_Your instructions_
Copy each line below in which the string "outlines" occurs.

_Given information_

Content starts

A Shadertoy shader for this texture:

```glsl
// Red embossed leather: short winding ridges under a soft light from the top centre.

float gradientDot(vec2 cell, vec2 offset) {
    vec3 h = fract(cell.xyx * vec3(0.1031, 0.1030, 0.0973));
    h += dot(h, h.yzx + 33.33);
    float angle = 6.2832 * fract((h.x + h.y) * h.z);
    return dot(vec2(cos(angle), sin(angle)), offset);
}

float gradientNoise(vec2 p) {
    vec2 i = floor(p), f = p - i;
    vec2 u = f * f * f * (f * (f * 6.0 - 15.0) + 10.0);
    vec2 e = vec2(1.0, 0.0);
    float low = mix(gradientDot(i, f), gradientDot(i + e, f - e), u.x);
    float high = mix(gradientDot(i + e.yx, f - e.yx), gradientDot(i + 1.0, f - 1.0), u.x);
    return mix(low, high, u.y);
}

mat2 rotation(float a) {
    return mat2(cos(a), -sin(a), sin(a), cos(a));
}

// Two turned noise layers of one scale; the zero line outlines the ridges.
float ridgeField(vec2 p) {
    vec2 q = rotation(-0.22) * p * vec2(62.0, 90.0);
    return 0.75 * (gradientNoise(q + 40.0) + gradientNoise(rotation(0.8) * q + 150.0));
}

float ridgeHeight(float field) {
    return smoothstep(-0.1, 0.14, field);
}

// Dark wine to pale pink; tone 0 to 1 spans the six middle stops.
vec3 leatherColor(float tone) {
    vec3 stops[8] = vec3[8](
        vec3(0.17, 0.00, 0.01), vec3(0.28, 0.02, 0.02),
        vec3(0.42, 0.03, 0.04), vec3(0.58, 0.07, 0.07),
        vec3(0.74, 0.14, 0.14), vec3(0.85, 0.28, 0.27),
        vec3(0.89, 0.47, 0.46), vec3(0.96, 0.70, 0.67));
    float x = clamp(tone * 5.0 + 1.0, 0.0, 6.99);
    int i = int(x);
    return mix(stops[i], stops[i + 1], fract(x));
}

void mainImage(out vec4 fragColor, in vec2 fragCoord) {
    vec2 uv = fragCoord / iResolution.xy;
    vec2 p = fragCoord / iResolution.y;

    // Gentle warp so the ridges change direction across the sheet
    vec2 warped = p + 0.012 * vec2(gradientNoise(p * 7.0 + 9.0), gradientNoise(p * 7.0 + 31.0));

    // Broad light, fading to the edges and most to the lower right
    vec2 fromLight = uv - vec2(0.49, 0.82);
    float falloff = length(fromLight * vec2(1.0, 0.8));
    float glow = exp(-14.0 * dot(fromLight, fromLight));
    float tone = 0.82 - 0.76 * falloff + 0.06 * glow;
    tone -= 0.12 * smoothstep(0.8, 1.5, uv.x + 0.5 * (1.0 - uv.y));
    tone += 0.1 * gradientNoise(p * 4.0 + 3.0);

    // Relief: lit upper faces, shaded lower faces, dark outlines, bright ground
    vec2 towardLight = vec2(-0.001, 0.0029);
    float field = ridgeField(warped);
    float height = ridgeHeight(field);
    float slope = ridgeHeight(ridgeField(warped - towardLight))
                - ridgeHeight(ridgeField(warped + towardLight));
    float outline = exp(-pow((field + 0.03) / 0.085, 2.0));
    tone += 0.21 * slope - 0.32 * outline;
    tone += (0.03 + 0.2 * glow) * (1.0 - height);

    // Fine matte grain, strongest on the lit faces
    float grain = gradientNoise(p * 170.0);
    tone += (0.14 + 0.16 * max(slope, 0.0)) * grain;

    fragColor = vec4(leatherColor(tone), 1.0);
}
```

Content ends

_Exercise answer_
// Two turned noise layers of one scale; the zero line outlines the ridges.
    // Relief: lit upper faces, shaded lower faces, dark outlines, bright ground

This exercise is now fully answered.